» **Exercise goal**: Looking through the data, please report how many lines contain the string "heightOnBoard", giving nothing but the number.

*-*-*

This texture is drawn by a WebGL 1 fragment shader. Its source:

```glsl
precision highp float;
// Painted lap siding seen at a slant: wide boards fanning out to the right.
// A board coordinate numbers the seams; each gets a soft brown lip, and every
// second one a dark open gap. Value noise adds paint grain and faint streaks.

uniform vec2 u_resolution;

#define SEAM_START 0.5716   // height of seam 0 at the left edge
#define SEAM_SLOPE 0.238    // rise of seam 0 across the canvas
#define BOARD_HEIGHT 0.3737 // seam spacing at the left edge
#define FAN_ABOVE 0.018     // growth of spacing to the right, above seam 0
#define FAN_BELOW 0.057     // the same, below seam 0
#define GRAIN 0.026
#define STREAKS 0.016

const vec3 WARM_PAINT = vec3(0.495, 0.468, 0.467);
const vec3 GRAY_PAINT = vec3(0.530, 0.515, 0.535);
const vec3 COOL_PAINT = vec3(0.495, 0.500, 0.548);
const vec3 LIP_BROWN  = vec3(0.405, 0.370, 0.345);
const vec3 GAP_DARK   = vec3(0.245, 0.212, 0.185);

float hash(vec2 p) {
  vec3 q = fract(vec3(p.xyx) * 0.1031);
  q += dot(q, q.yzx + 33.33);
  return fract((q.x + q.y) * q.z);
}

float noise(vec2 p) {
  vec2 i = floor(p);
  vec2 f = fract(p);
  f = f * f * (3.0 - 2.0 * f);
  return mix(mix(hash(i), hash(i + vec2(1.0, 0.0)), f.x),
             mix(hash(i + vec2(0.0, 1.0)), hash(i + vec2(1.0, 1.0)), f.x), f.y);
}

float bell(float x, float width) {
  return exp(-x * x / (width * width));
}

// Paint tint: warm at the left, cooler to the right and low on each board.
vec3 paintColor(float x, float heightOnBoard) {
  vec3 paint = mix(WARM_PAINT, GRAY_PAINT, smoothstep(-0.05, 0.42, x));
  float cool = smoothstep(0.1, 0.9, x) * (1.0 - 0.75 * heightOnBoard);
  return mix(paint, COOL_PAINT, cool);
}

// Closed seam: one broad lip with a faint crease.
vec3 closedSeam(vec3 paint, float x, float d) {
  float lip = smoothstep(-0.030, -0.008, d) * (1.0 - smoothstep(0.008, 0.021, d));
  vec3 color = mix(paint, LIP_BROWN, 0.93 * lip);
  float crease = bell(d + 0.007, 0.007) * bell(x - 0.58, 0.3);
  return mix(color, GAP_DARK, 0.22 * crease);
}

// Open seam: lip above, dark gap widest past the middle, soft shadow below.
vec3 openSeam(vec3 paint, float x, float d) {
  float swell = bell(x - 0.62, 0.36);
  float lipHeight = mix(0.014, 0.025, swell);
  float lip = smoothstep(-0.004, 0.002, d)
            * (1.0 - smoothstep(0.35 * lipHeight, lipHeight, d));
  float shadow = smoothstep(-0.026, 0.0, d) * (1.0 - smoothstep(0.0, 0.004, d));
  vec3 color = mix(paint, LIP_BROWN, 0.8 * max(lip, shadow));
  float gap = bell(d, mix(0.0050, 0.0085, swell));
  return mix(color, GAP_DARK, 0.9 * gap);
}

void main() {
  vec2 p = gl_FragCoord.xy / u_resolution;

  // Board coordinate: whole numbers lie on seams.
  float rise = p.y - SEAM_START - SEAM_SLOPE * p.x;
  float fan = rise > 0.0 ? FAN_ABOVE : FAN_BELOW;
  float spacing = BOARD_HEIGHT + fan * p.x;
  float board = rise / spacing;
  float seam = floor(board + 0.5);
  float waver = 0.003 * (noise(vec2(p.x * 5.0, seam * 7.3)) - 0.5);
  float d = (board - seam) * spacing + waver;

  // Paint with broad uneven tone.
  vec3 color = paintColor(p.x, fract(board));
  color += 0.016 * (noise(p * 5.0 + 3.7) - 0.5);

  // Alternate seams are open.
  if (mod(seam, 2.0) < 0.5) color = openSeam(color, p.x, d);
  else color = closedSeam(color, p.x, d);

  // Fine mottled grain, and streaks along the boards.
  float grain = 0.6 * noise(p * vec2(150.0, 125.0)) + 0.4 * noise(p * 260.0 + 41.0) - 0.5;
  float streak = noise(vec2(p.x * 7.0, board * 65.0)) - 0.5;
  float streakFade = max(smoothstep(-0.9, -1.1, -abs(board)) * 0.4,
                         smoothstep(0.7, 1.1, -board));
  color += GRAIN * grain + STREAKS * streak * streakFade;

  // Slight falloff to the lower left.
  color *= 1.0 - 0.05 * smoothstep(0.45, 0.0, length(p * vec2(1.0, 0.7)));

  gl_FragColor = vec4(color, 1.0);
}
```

*-*-*

» **Finished task**: 2